I was surprised when I first learned that chicks can be sent by mail.  S explained that just before they hatch, chicks eat the last of the yolk sac, and then use all their energy to break out of the shell.  They are then so exhausted, they pass out for 3 days – a perfect shipping window.  They arrive hungry and thirsty, but not knowing yet how to eat or drink. To help orient them, we dipped their beaks in the water and food as we placed them in the box.  They are as light as a cotton ball in your hand.  Still learning to use their unsteady little legs, they stumble around looking sleepy and drunk.

our lone yellow chick

I must admit, I got a little stressed out in the week leading up to their arrival.  They are so tiny and vulnerable, and everything I read on raising chicks seems to have a section titled something like “Top 10 Reasons Chicks Die.”  There are predators to worry about, temperatures to regulate, wind and rain, leg diseases, dehydration, pneumonia… I insisted we put the brooder outside (a lot of people do this in their bathtub) – but that made everything much more complicated.  It caused more than a few arguments with my dear, patient husband, who is much more laid back and easy going than I.  Now that the chicks are here, I’m a little more relaxed, though I’ve still been checking on them more often than strictly necessary.  I can’t imagine what I’d be like with a human baby…
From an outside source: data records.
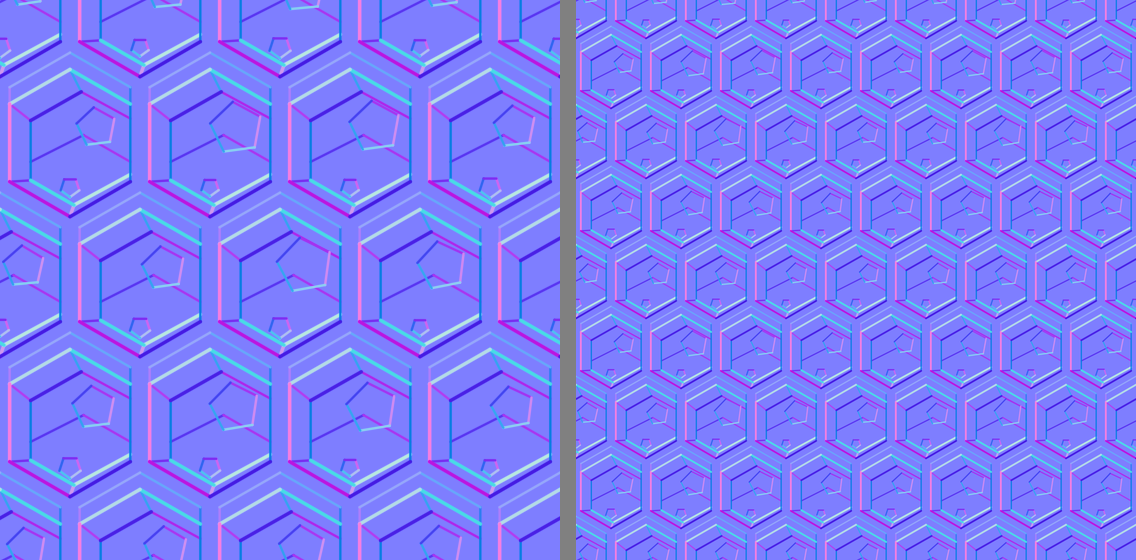
Left, the tile; right, the same tile 2 across and 2 down.
A Shadertoy shader for this texture map:

```glsl
const float CELLS = 4.0;            // repeats across and down
const float BOLD = 0.0125;          // half widths, in cells
const float FINE = 0.0085;
const float STEEP = 0.95;           // slope strengths
const float MEDIUM = 0.66;
const float SHALLOW = 0.38;
const vec3 FLAT_COLOR = vec3(0.495, 0.495, 1.0);
const float BLUE_LOSS = 0.14;

// Recessed hexagon
const float HALF_W = 0.431;
const float SHOULDER = 0.281;
const float FOOT = -0.274;
const float APEX = 0.528;
const float LIP_RISE = 0.12;

// Raised panel, cut off by the right wall
const vec2 PANEL_LOW = vec2(-0.281, -0.264);
const vec2 PANEL_HIGH = vec2(-0.281, 0.163);
const vec2 PANEL_TOP = vec2(0.08, 0.368);
const vec2 PANEL_RIGHT = vec2(HALF_W, 0.177);
const vec2 PANEL_BASE = vec2(0.028, -0.441);
const vec2 PANEL_END = vec2(HALF_W, -0.222);
const vec2 RIDGE_TOP = vec2(0.097, 0.059);
const float RIDGE_FOOT = -0.132;

// Pentagons
const vec2 LARGE_CENTER = vec2(0.172, 0.116);
const vec2 LARGE_RADIUS = vec2(0.14, 0.205);   // least, greatest
const float LARGE_ANGLE = 1.72;
const vec2 SMALL_CENTER = vec2(0.0, -0.314);
const vec2 SMALL_RADIUS = vec2(0.062, 0.08);
const float SMALL_ANGLE = 0.942;
const float DRIFT = 0.036;
const float TWIST = 0.12;
const float TAU = 6.28319;

float hash(vec2 p) {
    return fract(sin(dot(p, vec2(127.1, 311.7))) * 43758.5453);
}

// Bevel along a-b, facing the left of its direction
void crease(inout vec2 slope, vec2 p, vec2 a, vec2 b, float steep, float width) {
    vec2 ab = b - a;
    float t = clamp(dot(p - a, ab) / dot(ab, ab), 0.0, 1.0);
    float d = length(p - a - ab * t);
    float blur = 0.8 * CELLS / iResolution.y;
    float mask = 1.0 - smoothstep(width - blur, width + blur, d);
    slope = mix(slope, normalize(vec2(-ab.y, ab.x)) * steep, mask);
}

// Raised pentagon, walked clockwise
void pentagon(inout vec2 slope, vec2 p, float radius, float angle) {
    for (int i = 0; i < 5; i++) {
        float a = angle - TAU * float(i) / 5.0;
        float b = a - TAU / 5.0;
        crease(slope, p, radius * vec2(cos(a), sin(a)),
               radius * vec2(cos(b), sin(b)), MEDIUM, FINE);
    }
}

void hexTile(inout vec2 slope, vec2 p, vec2 id) {
    vec2 top = vec2(0.0, APEX);
    vec2 bottom = vec2(0.0, -0.524);
    vec2 rightHigh = vec2(HALF_W, SHOULDER);
    vec2 rightLow = vec2(HALF_W, FOOT);
    vec2 leftHigh = vec2(-HALF_W, SHOULDER);
    vec2 leftLow = vec2(-HALF_W, FOOT);
    vec2 lip = vec2(0.0, LIP_RISE);

    // Outer lip
    crease(slope, p, leftHigh + lip, leftHigh, SHALLOW, FINE);
    crease(slope, p, rightHigh, rightHigh + lip, MEDIUM, FINE);
    crease(slope, p, rightHigh + lip, top + lip, SHALLOW, FINE);
    crease(slope, p, top + lip, leftHigh + lip, SHALLOW, FINE);

    // Ridge and corner joints
    vec2 ridgeLeft = vec2(PANEL_LOW.x, RIDGE_FOOT);
    crease(slope, p, ridgeLeft, RIDGE_TOP, MEDIUM, FINE);
    crease(slope, p, RIDGE_TOP, vec2(HALF_W, RIDGE_FOOT), MEDIUM, FINE);
    crease(slope, p, PANEL_TOP, top, MEDIUM, FINE);
    crease(slope, p, leftHigh, PANEL_HIGH, MEDIUM, FINE);
    crease(slope, p, leftLow, PANEL_LOW, MEDIUM, FINE);
    crease(slope, p, PANEL_BASE, bottom, MEDIUM, BOLD);

    // Panel
    crease(slope, p, PANEL_TOP, PANEL_RIGHT, 0.8, FINE);
    crease(slope, p, PANEL_LOW, PANEL_HIGH, STEEP, FINE);
    crease(slope, p, PANEL_HIGH, PANEL_TOP, 0.85, BOLD);
    crease(slope, p, PANEL_END, PANEL_BASE, STEEP, BOLD);
    crease(slope, p, PANEL_BASE, PANEL_LOW, 0.85, BOLD);

    // Recess walls
    crease(slope, p, rightLow, rightHigh, STEEP, FINE);
    crease(slope, p, rightHigh, top, 0.85, BOLD);
    crease(slope, p, top, leftHigh, 0.85, BOLD);
    crease(slope, p, leftHigh, leftLow, STEEP, BOLD);
    crease(slope, p, leftLow, bottom, STEEP, BOLD);
    crease(slope, p, bottom, rightLow, 0.9, BOLD);

    // Pentagons vary from cell to cell
    vec2 shift = DRIFT * (vec2(hash(id + 3.1), hash(id + 7.7)) - 0.5);
    float turn = TWIST * (hash(id + 5.3) - 0.5);
    pentagon(slope, p - LARGE_CENTER - shift,
             mix(LARGE_RADIUS.x, LARGE_RADIUS.y, hash(id)), LARGE_ANGLE + turn);
    pentagon(slope, p - SMALL_CENTER,
             mix(SMALL_RADIUS.x, SMALL_RADIUS.y, hash(id + 9.2)), SMALL_ANGLE);
}

void mainImage(out vec4 fragColor, in vec2 fragCoord) {
    vec2 uv = fragCoord / iResolution.xy * CELLS + vec2(0.0, 0.024);
    vec2 slope = vec2(0.0);
    // Staggered rows overlap, so visit the one below and the one above
    for (int i = 0; i < 2; i++) {
        float row = floor(uv.y) + float(i);
        float stagger = 0.5 * mod(row, 2.0);
        float column = floor(uv.x - stagger + 0.5);
        vec2 center = vec2(column + stagger, row);
        hexTile(slope, uv - center, mod(vec2(column, row), CELLS));
    }
    // Slope to normal-map colour, green pointing down
    vec3 color = FLAT_COLOR + vec3(0.5 * slope.x, -0.5 * slope.y, -BLUE_LOSS * dot(slope, slope));
    fragColor = vec4(clamp(color, 0.0, 1.0), 1.0);
}
```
Our chicks are two heritage breeds, Silver Laced Wyandottes (picked for their small combs – so they don’t get frostbite in our cold winters) and Araucanas (picked for their multi-colored eggshells).  Somehow we ended up with two males – which won’t work with only 4 hens – and I’m not sure what we are going to do about that.  Anybody want a rooster?

In other baby news, two more lambs were born over the weekend – both males.  We’ve been watching them from our front window as they practice head-butting each other and search for their mothers among all the other ewes.

momma and baby

And let’s not forget the other babies we are nurturing – our little veggie seedlings, fittingly started on Valentine’s day:

Baby Greens

I’ll try to update often about the how our babies are doing!

Posted in Animals | 2 Comments